= Problem statement =
State how many lines in the listing below contain the word "reflection", with no other words.

= Data to use =
┌────────
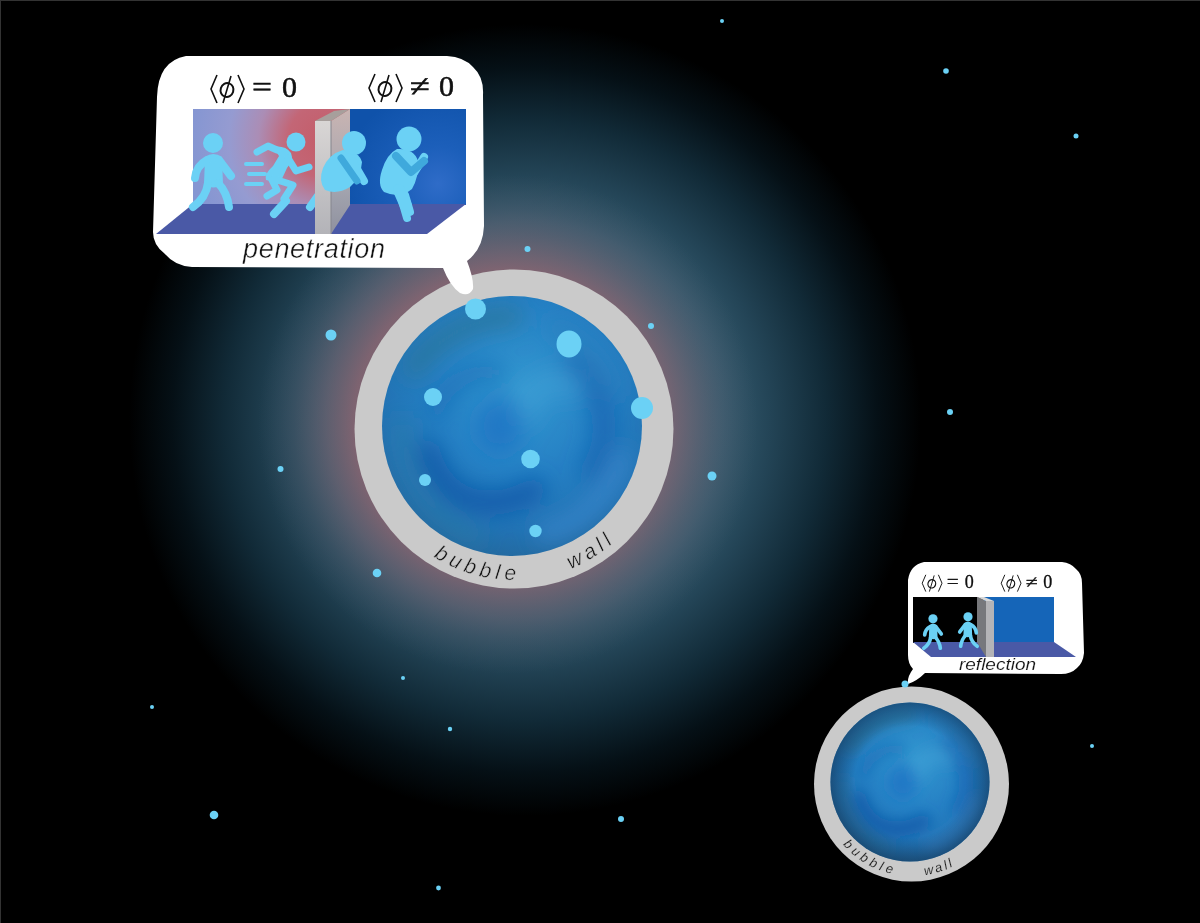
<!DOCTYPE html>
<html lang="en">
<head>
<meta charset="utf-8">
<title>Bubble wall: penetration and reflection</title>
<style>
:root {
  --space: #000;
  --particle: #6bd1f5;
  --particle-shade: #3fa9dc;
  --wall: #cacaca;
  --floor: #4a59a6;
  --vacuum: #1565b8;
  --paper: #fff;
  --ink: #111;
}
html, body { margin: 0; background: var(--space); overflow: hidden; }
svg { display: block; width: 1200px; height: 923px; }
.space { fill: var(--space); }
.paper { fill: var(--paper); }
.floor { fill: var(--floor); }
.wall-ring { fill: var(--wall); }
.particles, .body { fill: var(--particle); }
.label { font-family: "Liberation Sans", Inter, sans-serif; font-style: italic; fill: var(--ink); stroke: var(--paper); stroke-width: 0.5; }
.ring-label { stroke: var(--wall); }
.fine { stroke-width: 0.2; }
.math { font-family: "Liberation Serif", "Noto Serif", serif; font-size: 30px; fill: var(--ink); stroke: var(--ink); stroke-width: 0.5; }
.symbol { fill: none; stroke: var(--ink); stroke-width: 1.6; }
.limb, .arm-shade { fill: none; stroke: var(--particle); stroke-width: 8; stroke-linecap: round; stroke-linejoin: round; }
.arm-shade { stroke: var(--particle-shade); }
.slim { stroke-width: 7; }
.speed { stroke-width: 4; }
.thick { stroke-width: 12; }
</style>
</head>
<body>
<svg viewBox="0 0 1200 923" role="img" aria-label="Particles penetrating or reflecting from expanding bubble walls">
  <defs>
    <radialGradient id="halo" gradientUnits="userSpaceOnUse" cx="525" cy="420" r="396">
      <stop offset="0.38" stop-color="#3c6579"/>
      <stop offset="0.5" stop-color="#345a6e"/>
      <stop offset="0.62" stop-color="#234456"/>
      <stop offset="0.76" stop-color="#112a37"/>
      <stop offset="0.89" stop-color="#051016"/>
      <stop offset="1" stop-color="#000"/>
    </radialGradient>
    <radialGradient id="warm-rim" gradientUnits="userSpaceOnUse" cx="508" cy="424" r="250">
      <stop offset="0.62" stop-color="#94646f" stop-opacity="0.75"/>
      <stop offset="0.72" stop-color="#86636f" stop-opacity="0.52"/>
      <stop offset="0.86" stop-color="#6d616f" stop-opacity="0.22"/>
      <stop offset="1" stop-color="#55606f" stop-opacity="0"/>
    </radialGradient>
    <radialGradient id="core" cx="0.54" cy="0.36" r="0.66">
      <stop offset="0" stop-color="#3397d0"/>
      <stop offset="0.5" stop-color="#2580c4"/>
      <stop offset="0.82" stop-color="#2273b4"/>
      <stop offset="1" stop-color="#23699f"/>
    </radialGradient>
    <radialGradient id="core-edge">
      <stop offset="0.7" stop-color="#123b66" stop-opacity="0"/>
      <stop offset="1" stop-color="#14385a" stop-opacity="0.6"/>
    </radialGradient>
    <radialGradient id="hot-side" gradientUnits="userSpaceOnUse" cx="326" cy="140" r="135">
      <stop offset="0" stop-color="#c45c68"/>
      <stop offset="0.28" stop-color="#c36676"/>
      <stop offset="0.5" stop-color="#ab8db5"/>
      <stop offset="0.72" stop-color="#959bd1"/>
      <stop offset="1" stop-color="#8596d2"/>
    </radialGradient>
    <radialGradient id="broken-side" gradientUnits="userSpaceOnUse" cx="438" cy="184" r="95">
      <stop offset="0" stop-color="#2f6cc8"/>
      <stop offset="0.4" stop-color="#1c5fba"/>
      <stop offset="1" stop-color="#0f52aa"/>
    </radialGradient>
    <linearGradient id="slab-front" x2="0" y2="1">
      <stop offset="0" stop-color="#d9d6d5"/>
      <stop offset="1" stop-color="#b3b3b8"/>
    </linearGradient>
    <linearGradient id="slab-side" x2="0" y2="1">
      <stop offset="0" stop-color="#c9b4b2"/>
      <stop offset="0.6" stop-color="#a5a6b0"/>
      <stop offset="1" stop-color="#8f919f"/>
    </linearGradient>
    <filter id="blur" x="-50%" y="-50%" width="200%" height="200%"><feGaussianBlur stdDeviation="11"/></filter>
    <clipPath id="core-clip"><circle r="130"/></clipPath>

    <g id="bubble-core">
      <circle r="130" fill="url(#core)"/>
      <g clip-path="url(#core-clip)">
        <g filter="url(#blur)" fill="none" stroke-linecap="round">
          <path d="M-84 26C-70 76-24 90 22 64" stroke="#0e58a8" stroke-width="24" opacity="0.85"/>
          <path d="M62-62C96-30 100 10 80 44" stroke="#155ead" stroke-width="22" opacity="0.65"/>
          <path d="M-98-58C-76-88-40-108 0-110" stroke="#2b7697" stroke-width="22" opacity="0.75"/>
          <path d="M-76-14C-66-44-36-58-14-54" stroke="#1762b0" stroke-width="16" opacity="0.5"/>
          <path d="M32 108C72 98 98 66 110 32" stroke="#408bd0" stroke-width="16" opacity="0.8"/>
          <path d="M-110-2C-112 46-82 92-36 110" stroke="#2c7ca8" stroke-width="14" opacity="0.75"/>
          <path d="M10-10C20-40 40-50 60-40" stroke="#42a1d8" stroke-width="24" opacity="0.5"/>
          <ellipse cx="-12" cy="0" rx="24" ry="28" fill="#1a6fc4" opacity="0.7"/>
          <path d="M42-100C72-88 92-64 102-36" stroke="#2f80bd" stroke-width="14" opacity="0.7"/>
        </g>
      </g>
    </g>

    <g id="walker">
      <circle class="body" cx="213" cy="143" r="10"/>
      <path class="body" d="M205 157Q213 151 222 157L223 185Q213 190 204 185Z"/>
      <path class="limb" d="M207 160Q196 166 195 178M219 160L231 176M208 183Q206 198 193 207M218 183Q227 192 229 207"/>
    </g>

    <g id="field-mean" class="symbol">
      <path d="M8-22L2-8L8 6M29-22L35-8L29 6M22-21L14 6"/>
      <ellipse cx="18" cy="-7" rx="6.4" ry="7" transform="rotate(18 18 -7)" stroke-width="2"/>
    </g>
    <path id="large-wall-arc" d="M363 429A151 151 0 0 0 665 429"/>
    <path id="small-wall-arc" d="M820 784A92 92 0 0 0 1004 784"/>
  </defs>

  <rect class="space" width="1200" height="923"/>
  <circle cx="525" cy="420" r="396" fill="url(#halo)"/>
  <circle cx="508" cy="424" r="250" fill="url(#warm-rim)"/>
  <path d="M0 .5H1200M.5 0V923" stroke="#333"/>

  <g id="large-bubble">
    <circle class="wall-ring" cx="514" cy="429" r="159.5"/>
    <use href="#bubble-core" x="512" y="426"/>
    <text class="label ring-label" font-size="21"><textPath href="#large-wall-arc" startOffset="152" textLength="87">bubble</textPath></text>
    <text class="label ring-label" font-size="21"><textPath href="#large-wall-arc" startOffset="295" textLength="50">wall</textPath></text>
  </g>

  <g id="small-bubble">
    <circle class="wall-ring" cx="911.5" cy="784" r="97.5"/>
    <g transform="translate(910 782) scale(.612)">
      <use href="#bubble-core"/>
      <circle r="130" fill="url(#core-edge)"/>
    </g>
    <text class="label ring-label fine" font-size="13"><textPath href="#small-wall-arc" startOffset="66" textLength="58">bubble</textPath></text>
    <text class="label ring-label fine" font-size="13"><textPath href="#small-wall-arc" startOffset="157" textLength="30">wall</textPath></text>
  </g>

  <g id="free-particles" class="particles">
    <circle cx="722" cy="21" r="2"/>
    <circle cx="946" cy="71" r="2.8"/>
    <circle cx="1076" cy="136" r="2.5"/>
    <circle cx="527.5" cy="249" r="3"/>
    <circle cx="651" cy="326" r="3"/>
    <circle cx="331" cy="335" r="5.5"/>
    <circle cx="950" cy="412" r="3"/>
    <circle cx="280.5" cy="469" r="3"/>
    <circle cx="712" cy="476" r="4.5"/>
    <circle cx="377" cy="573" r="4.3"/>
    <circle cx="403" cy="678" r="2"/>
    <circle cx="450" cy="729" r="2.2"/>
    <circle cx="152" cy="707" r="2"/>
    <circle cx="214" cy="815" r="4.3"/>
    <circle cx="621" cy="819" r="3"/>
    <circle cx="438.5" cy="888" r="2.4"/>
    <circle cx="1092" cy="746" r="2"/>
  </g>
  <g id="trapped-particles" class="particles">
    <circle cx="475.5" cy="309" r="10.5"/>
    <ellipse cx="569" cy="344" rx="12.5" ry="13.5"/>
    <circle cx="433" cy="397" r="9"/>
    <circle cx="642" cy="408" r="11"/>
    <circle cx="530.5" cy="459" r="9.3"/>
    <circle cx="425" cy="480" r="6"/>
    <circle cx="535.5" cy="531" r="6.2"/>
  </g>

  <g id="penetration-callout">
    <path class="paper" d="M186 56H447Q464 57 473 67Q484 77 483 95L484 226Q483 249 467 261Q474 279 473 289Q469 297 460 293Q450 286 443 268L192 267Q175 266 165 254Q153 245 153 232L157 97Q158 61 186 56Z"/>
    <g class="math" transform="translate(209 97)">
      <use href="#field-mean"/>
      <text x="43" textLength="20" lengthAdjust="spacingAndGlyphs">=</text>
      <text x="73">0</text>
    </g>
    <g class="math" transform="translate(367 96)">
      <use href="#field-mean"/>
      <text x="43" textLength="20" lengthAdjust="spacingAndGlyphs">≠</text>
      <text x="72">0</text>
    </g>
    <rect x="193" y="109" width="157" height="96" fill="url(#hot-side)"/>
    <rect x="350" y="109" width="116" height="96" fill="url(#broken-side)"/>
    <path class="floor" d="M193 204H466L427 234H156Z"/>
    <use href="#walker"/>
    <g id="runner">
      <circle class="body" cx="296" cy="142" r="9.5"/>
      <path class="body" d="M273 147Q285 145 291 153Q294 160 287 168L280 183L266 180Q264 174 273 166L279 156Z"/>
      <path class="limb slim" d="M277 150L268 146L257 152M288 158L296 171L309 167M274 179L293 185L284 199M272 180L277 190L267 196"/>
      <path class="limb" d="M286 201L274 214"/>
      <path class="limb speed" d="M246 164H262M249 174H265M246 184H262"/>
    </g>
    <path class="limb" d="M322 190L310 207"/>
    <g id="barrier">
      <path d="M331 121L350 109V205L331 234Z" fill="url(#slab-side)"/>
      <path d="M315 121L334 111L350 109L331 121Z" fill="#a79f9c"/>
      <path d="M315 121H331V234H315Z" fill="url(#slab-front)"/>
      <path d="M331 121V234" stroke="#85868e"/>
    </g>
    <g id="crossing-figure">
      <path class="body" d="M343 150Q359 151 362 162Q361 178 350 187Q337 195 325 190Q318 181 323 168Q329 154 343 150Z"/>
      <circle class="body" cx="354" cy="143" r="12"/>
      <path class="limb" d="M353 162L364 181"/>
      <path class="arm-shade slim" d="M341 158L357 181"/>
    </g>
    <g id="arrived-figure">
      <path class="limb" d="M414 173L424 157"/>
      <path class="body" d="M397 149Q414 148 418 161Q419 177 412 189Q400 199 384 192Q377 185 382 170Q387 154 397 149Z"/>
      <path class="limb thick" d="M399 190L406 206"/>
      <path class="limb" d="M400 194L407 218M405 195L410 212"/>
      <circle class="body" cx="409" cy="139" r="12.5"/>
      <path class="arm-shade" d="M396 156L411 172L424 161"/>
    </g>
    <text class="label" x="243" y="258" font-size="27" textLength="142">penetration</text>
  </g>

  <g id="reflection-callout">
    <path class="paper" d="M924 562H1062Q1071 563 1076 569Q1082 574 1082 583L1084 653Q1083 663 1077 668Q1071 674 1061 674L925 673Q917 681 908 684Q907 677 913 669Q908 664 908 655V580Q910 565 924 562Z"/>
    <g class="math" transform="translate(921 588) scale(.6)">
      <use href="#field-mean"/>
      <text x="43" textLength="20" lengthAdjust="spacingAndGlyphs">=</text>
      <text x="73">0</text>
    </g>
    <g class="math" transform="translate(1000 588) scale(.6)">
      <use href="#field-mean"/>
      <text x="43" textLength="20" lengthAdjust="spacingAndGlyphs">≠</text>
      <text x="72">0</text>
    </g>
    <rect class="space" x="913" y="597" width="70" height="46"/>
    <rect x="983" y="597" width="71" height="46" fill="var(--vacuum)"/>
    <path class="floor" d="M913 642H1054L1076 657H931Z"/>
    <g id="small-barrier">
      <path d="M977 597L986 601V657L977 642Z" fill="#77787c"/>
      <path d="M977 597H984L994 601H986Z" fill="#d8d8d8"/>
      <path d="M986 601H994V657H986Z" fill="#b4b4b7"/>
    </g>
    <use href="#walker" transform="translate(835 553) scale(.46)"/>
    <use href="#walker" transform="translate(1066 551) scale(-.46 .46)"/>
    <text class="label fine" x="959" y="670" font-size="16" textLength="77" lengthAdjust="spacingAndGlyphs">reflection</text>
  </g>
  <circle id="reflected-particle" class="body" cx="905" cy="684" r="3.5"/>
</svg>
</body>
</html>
└────────
= Answer for the task =
3